(Data excerpts)

-- Opening Marker --

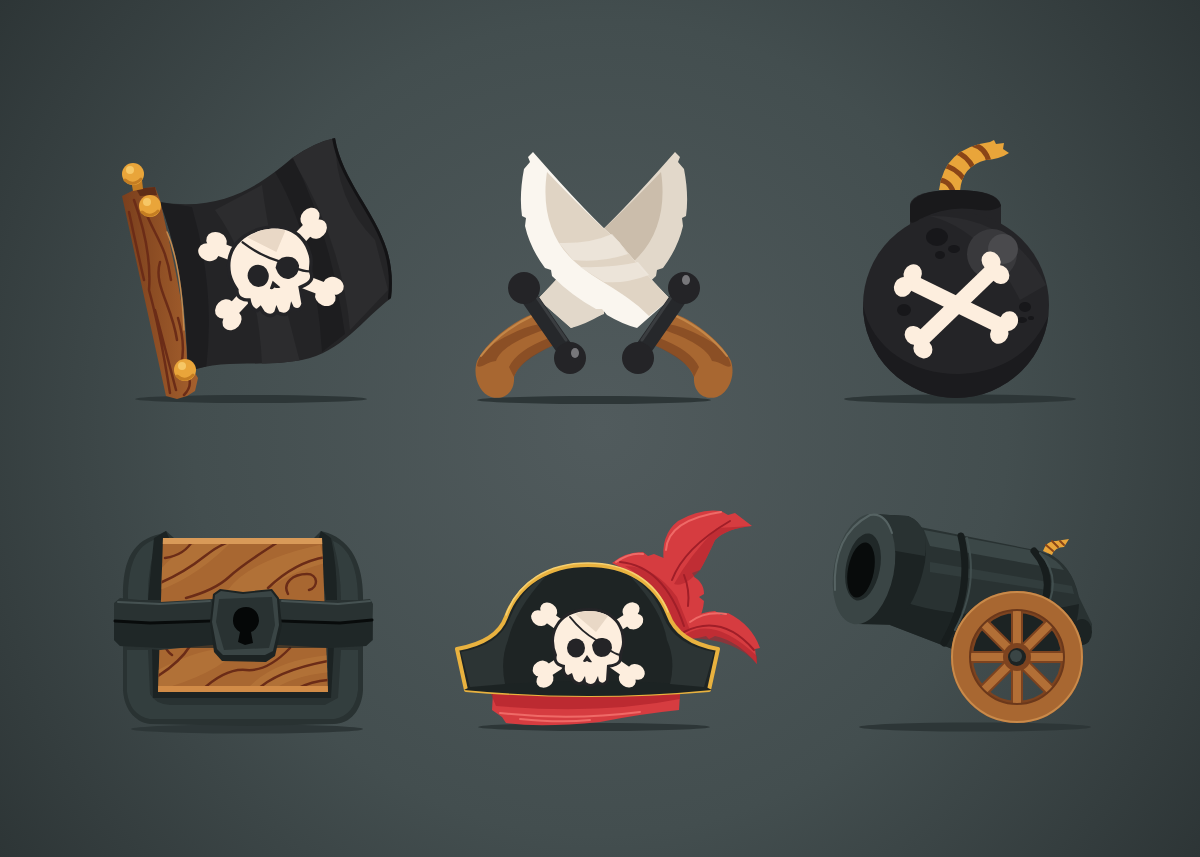
<!DOCTYPE html>
<html lang="en">
<head>
<meta charset="utf-8">
<title>Pirate icon set</title>
<style>
:root{
  --bone:#fdeede; --ink:#242427; --iron:#293232; --iron-dark:#1c2323; --iron-light:#3a4545;
  --wood:#a86731; --wood-dark:#7d431f; --grain:#6b2c17; --gold:#e9a53a; --gold-dark:#c47d22;
  --red:#d63c40; --red-dark:#b3242c; --red-light:#ef6a67; --shadow:#2d3637;
}
html,body{margin:0;height:100%;overflow:hidden;background:#3a4445}
svg{display:block;width:1200px;height:857px}
.bone{fill:var(--bone)} .ink{fill:var(--ink)} .iron{fill:var(--iron)} .iron-dark{fill:var(--iron-dark)}
.iron-light{fill:var(--iron-light)} .wood{fill:var(--wood)} .wood-dark{fill:var(--wood-dark)}
.gold{fill:var(--gold)} .gold-dark{fill:var(--gold-dark)} .red{fill:var(--red)} .red-dark{fill:var(--red-dark)}
.shadow{fill:var(--shadow)}
.grain{fill:none;stroke:var(--grain);stroke-width:2.5;stroke-linecap:round}
.line{fill:none;stroke-linecap:round}
</style>
</head>
<body>
<svg viewBox="0 0 1200 857" role="img" aria-label="Six pirate icons: flag, crossed swords, bomb, treasure chest, captain's hat and cannon">
<defs>
  <radialGradient id="backdrop" gradientUnits="userSpaceOnUse" cx="600" cy="428" r="740">
    <stop offset="0" stop-color="#515b5d"/><stop offset=".55" stop-color="#434e4f"/><stop offset="1" stop-color="#2d3536"/>
  </radialGradient>
  <linearGradient id="pole-wood" x1="0" x2="1"><stop offset="0" stop-color="#7a3f1d"/><stop offset="1" stop-color="#a5602d"/></linearGradient>
  <g id="bone-shape">
    <rect x="-54" y="-7" width="108" height="14"/>
    <circle cx="-52" cy="-7" r="9"/><circle cx="-55" cy="7" r="9"/>
    <circle cx="55" cy="-7" r="9"/><circle cx="52" cy="7" r="9"/>
  </g>
  <g id="skull-emblem">
    <g class="bone">
      <use href="#bone-shape" transform="rotate(35) scale(1 .82)"/>
      <use href="#bone-shape" transform="rotate(-33) scale(1 .82)"/>
    </g>
    <path class="bone" stroke="#242427" stroke-width="6" paint-order="stroke" d="M-34 -4C-33 -24 -18 -34 1 -34C21 -34 34 -22 34 -3C34 4 30 8 31 13C31 18 25 19 19 20L18 35Q15 40 11 36L10 31L7 37Q3 41 -2 37L-3 31L-6 36Q-10 39 -14 34L-16 28L-20 30Q-24 28 -23 20C-29 19 -33 16 -31 10Q-34 3 -34 -4Z"/>
    <path fill="#e9d8c6" d="M-13 -31Q-5 -34 1 -34Q12 -34 20 -29L8 -13Z"/>
    <g class="ink">
      <ellipse cx="-12" cy="3" rx="9" ry="9.5"/>
      <path d="M4 0Q7 -8 15 -7Q24 -6 24 3Q22 12 13 12Q5 11 4 0Z"/>
      <path d="M-1 10L4 17Q2 18 -1 16Q-4 18 -5 16Z"/>
    </g>
    <path class="line" stroke="#242427" stroke-width="2" d="M-18 -28Q-6 -13 8 -5M20 4Q27 9 32 10"/>
  </g>
  <path id="blade" d="M533 152L528 157L530 162L524 169Q519 195 522 216L526 218L525 226Q530 248 545 268L551 270L552 276Q572 296 596 309L602 309L607 315Q622 324 637 328L670 299Q640 268 619 242Q590 217 533 152Z"/>
  <path id="blade-flat" d="M547 172C542 205 549 235 569 256C590 279 623 289 649 316L670 299Q640 268 619 242Q590 217 547 172Z"/>
  <g id="hilt">
    <path class="wood" d="M533 314C511 322 485 344 477 361C472 377 480 393 491 397C506 401 515 390 514 377C519 363 535 353 554 345Z"/>
    <path class="wood-dark" opacity=".65" d="M544 330C520 338 500 349 496 361C486 362 481 369 477 366C479 352 493 343 507 336Q526 326 540 324ZM514 377Q518 362 554 345L549 338Q517 350 509 367Z"/>
    <path class="line" stroke="#c48748" stroke-width="2" d="M481 356Q500 331 532 316"/>
    <path class="line" stroke="#26282b" stroke-width="17" d="M526 293L569 355"/>
    <path class="line" stroke="#3a3d40" stroke-width="3" d="M536 296L566 340"/>
    <circle class="ink" cx="524" cy="288" r="16"/><circle class="ink" cx="570" cy="358" r="16"/>
  </g>
  <clipPath id="flag-clip"><path id="flag-shape" d="M160 202C225 213 265 181 292 158Q315 142 335 138C342 180 375 211 387 250Q394 273 391 298C362 320 342 352 302 360C258 368 222 358 188 372C186 325 184 268 160 202Z"/></clipPath>
  <clipPath id="bomb-clip"><circle cx="956" cy="305" r="93"/></clipPath>
  <clipPath id="chest-wood-clip"><path d="M163 538H322L328 692H158Z"/></clipPath>
  <clipPath id="fuse-clip"><path id="fuse-shape" d="M939 190Q944 148 990 142L994 140L996 144L1004 143L1003 149L1009 153Q1000 159 986 160Q962 166 960 191Z"/></clipPath>
</defs>

<rect id="background" width="1200" height="857" fill="url(#backdrop)"/>

<g id="ground-shadows" class="shadow">
  <ellipse cx="251" cy="399" rx="116" ry="4"/><ellipse cx="594" cy="400" rx="117" ry="4"/><ellipse cx="960" cy="399" rx="116" ry="4.5"/>
  <ellipse cx="247" cy="729" rx="116" ry="4.5"/><ellipse cx="594" cy="727" rx="116" ry="4"/><ellipse cx="975" cy="727" rx="116" ry="4.5"/>
</g>

<g id="flag">
  <use href="#flag-shape" fill="#242426"/>
  <g clip-path="url(#flag-clip)">
    <path fill="#2c2c2e" d="M292 158Q315 142 335 138Q335 200 375 240L388 290L350 330Q342 240 292 158ZM215 210L262 185Q270 250 300 362L262 364Q258 270 215 210Z"/>
    <path fill="#1b1b1d" opacity=".7" d="M160 202L192 207Q216 290 206 370L188 372ZM275 172L293 158Q330 230 345 334L322 352Q315 240 275 172Z"/>
    <path class="line" stroke="#131315" stroke-width="6" d="M335 138C342 180 375 211 387 250Q394 273 391 298"/>
  </g>
  <use href="#skull-emblem" transform="translate(271 269) rotate(-14) scale(1.17)"/>
  <path fill="url(#pole-wood)" d="M122 196L136 189L155 187L160 200C171 250 186 310 187 360L198 378L195 391L187 396L177 399L166 396Z"/>
  <path fill="#5f2d17" d="M136 189L155 187L157 195L140 196Z"/>
  <path class="grain" stroke-width="2" d="M134 200Q152 250 149 290Q160 330 170 393M144 208C154 235 166 245 171 280M160 262C153 285 172 305 177 340M178 318Q186 345 181 365M155 310Q163 340 176 390M129 212Q136 245 144 280M189 378Q192 387 184 395"/>
  <path class="line" stroke="#c48a4e" stroke-width="1.5" d="M167 232Q181 265 184 330"/>
  <path class="gold-dark" d="M131 180H142L143 189L133 191Z"/>
  <circle class="gold" cx="133" cy="174" r="11"/><circle class="gold" cx="150" cy="206" r="11"/><circle class="gold" cx="185" cy="370" r="11"/>
  <g class="line" stroke="#c47d22" stroke-width="3"><path d="M125 180Q133 187 141 179M142 212Q150 219 158 211M177 376Q185 383 193 375"/></g>
  <g fill="#f6c766"><circle cx="130" cy="170" r="4"/><circle cx="147" cy="202" r="4"/><circle cx="182" cy="366" r="4"/></g>
</g>

<g id="crossed-swords">
  <g transform="translate(1208) scale(-1 1)">
    <use href="#blade" fill="#e2d8ca"/><use href="#blade-flat" fill="#cbbdab"/>
    <path fill="#e2d8ca" d="M604 237L619 242Q640 268 670 299L637 328Q615 318 604 314Z"/>
  </g>
  <use href="#hilt"/>
  <use href="#blade" fill="#faf6ef"/><use href="#blade-flat" fill="#e0d4c4"/>
  <path fill="#f1eae0" opacity=".75" d="M559 243Q590 244 612 234L619 242L628 254Q600 263 573 260ZM580 267Q614 268 638 262L649 275Q625 284 604 282Z"/>
  <use href="#hilt" transform="translate(1208) scale(-1 1)"/>
  <g fill="#77777a"><ellipse cx="575" cy="353" rx="4" ry="5"/><ellipse cx="686" cy="280" rx="4" ry="5"/></g>
</g>

<g id="bomb">
  <use href="#fuse-shape" class="gold"/>
  <g clip-path="url(#fuse-clip)" class="line" stroke="#8a4517" stroke-width="5"><path d="M938 180Q950 180 954 194M942 165Q955 167 964 179M954 151Q967 155 974 169M972 144Q986 148 989 162"/></g>
  <path class="ink" d="M910 204Q914 190 955 190Q998 190 1001 205V232H910Z"/>
  <circle class="ink" cx="956" cy="305" r="93"/>
  <g clip-path="url(#bomb-clip)">
    <path fill="#1b1b1e" d="M863 305C872 350 915 375 960 374C1005 372 1035 350 1050 312V400H863Z"/>
    <path fill="#2b2b2e" d="M930 216Q1010 215 1046 285L1020 300Q985 230 930 216Z"/>
  </g>
  <path fill="#19191b" d="M910 206Q914 190 955 190Q998 190 1001 206Q993 213 972 209Q945 206 920 219Q910 226 910 220Z"/>
  <circle cx="992" cy="254" r="25" fill="#39393c"/><circle cx="1003" cy="249" r="15" fill="#4a4a4d"/>
  <g fill="#17171a"><ellipse cx="937" cy="237" rx="11" ry="9"/><ellipse cx="954" cy="249" rx="6" ry="4"/><ellipse cx="940" cy="255" rx="5" ry="4"/><ellipse cx="1025" cy="307" rx="6" ry="5"/><ellipse cx="1031" cy="318" rx="3" ry="2"/><ellipse cx="904" cy="310" rx="7" ry="6"/><ellipse cx="1022" cy="320" rx="5" ry="3"/></g>
  <g class="bone">
    <use href="#bone-shape" transform="translate(956 304) rotate(26) scale(1 1.12)"/>
    <use href="#bone-shape" transform="translate(957 305) rotate(-44) scale(1 1.12)"/>
  </g>
</g>

<g id="treasure-chest">
  <path class="iron" d="M123 600C122 560 133 540 160 534L166 531L174 538H314L321 531L328 533C352 542 364 565 363 602V690C362 710 350 724 334 724L250 726L150 724C134 722 124 708 123 690Z"/>
  <path class="iron-light" opacity=".65" d="M128 600C128 566 135 545 157 539Q147 570 148 600ZM358 600C358 570 350 548 333 541Q341 570 341 600ZM127 650H148L150 694Q155 704 170 705H325L338 698L341 650H358V690Q355 715 334 719H150Q130 715 127 692Z"/>
  <path class="iron-dark" d="M154 538L166 531L170 540L162 600H148ZM318 540L321 531L331 538Q337 565 337 600H326ZM152 646H160V690H328V646H334L331 698H153Z"/>
  <path class="wood" d="M163 538H322L328 692H158Z"/>
  <g clip-path="url(#chest-wood-clip)">
    <path fill="#bb7a3c" opacity=".55" d="M160 570Q190 535 235 538Q200 575 160 590ZM228 590Q250 560 320 545L325 563Q280 575 262 595ZM158 670Q205 645 240 648Q215 675 158 690ZM245 692Q270 660 330 655V672Q290 676 270 692Z"/>
    <path class="grain" d="M160 583Q185 572 205 556T242 539M165 558Q185 555 193 540M186 598Q215 590 229 577T283 539M268 588Q295 562 326 557M288 594C282 583 293 574 307 574C318 574 319 587 309 590M158 676Q180 662 190 646M172 655Q165 650 166 645M200 692Q225 668 246 670T290 648M255 692Q275 671 328 661M296 689Q312 681 328 680"/>
    <rect x="158" y="538" width="170" height="6" fill="#d99a58"/>
    <rect x="158" y="686" width="170" height="6" fill="#d18b47"/>
  </g>
  <path class="iron" d="M114 603L120 598L160 602L212 599H280L338 602L370 599L373 604L372 640L366 646L330 648L280 645H212L160 650L120 646L114 640Z"/>
  <path class="iron-dark" d="M114 620L150 623H340L373 619V640L366 646L330 648H160L120 646L114 640Z" opacity=".7"/>
  <path class="line" stroke="#080b0b" stroke-width="3" d="M115 621L150 623L212 621M280 621L340 623L372 620"/>
  <path class="line" stroke="#465252" stroke-width="2" d="M118 602L160 604L210 601M282 601L338 604L370 601"/>
  <path class="iron-dark" d="M213 594L220 589L243 592L272 589L279 598L282 625L275 656L266 662L222 661L214 652L210 622Z"/>
  <path class="iron-light" d="M215 595L221 591L243 594L271 591L277 599L279 625L273 651L265 655L223 655L217 649L212 622Z"/>
  <path class="iron" d="M219 599L243 598L272 597L275 625L269 648L224 650L216 622Z"/>
  <path fill="#050707" d="M233 621C233 612 238 607 246 607C254 607 259 613 259 621Q258 629 251 632L253 643L245 645L238 642L240 632Q233 628 233 621Z"/>
</g>

<g id="captain-hat">
  <g id="feathers">
    <path class="red" d="M664 563Q660 535 678 521Q700 508 721 511L728 515L735 513L752 526Q727 528 715 540Q706 560 700 570L692 573L695 578Q680 590 674 586ZM612 563Q625 552 643 552L648 556L654 554Q672 560 683 575L688 574Q704 580 704 594L699 597L704 601Q702 625 682 634L668 618Q650 580 612 563ZM680 630Q690 613 715 611L721 615L728 613Q752 625 760 648L755 649L757 664Q738 641 715 636L709 639L706 636Q693 640 684 638Z"/>
    <path class="red-dark" opacity=".6" d="M674 584Q690 555 717 528L752 526Q727 528 715 540Q706 560 700 570Q684 588 674 584ZM625 566Q655 566 677 597L690 630L682 634L668 618Q650 580 625 566ZM686 634Q715 616 757 656V664Q735 638 686 638Z"/>
    <path class="line" stroke="#a01e28" stroke-width="2" d="M672 580Q684 548 730 521M620 562Q664 566 684 626M684 632Q722 613 754 650M684 575Q690 590 688 606"/>
    <path class="line" stroke="#ef6a67" stroke-width="2" d="M666 550Q668 520 721 512M616 562Q630 552 643 554M690 622Q705 611 726 614"/>
  </g>
  <path class="red" d="M493 693L680 694L679 710Q640 714 600 722Q540 728 506 723L502 717L492 710Z"/>
  <path class="red-dark" d="M491 694H680V699Q600 715 496 706Z" opacity=".75"/>
  <path class="line" stroke="#ef6a67" stroke-width="2" d="M500 713Q570 721 640 712M520 719Q560 723 590 720"/>
  <path fill="#1e2424" stroke="#e9b23f" stroke-width="4" stroke-linejoin="round" d="M466 690L457 649Q497 642 506 617C518 584 548 565 588 565C626 565 655 582 668 614Q678 642 718 649L709 690Q590 700 466 690Z"/>
  <path class="iron-dark" d="M464 690L470 687Q588 675 704 686L712 690Q590 702 464 690Z"/>
  <path fill="#2c3434" d="M461 652Q500 645 510 618Q522 588 546 576Q515 610 508 640Q500 660 505 684L470 687ZM714 652Q675 645 664 618Q654 590 630 576Q662 610 667 640Q676 660 670 684L704 687Z"/>
  <path class="line" stroke="#f6d070" stroke-width="1.5" d="M506 615C518 582 548 563 588 563C626 563 655 580 668 612"/>
  <use href="#skull-emblem" transform="translate(588 645)"/>
</g>

<g id="cannon">
  <path class="iron" d="M1048 553Q1072 565 1079 597L1092 624Q1092 641 1078 644L1040 660Z"/>
  <ellipse class="iron-dark" cx="1082" cy="632" rx="10" ry="13"/>
  <path class="iron" d="M905 524L1040 551Q1072 562 1078 596Q1080 640 1044 660Q1000 668 955 650L890 625Z"/>
  <path class="iron-dark" d="M893 598Q970 628 1079 604Q1078 642 1044 660Q1000 668 955 650L890 625Z"/>
  <path fill="#3b4747" d="M924 530L1040 552Q1058 560 1064 570L930 546Z"/>
  <path fill="#323d3d" d="M930 562L1072 586L1074 594L930 572Z"/>
  <path class="line" stroke="#171d1d" stroke-width="7" d="M961 536Q974 590 944 643M1034 551Q1054 574 1044 604"/>
  <path class="line" stroke="#414e4e" stroke-width="2" d="M967 538Q979 586 955 630M1040 553Q1059 574 1050 600"/>
  <path class="gold" d="M1043 551Q1047 540 1056 541L1069 539L1064 547Q1055 547 1052 555Z"/>
  <path class="line" stroke="#8a4517" stroke-width="2" d="M1046 545L1053 551M1052 541L1058 547M1060 541L1064 545"/>
  <path class="iron-dark" d="M872 514L908 516Q930 525 925 562Q917 605 893 625L858 624Z"/>
  <path class="iron" d="M872 514L908 516Q930 525 925 556L890 550Z"/>
  <ellipse class="iron-light" cx="864" cy="569" rx="30" ry="56" transform="rotate(11 864 569)"/>
  <path class="line" stroke="#566363" stroke-width="2" d="M835 590Q832 535 870 515Q885 512 892 533"/>
  <ellipse fill="#202828" cx="863" cy="567" rx="17" ry="34" transform="rotate(11 863 567)"/>
  <ellipse fill="#080b0b" cx="861" cy="570" rx="13" ry="28" transform="rotate(11 861 570)"/>
  <g id="wheel" transform="translate(1017 657)">
    <circle r="55" fill="none" stroke="#7d431f" stroke-width="22"/>
    <g stroke="#7d431f" stroke-width="12"><path id="spokes" d="M0 -48V48M-48 0H48M-34 -34L34 34M34 -34L-34 34"/></g>
    <use href="#spokes" stroke="#b26f36" stroke-width="8"/>
    <circle r="56" fill="none" stroke="#a86731" stroke-width="18"/>
    <circle r="65" fill="none" stroke="#c98a4a" stroke-width="2"/>
    <circle r="47" fill="none" stroke="#6b381b" stroke-width="2"/>
    <circle r="14" class="wood-dark"/><circle r="9" class="iron-dark"/><circle cx="-1" cy="-1" r="6" class="iron-light"/>
  </g>
</g>
</svg>
</body>
</html>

-- Closing Marker --

Check every line of the entries for "background" and report how many lines contain it, without any other words.

2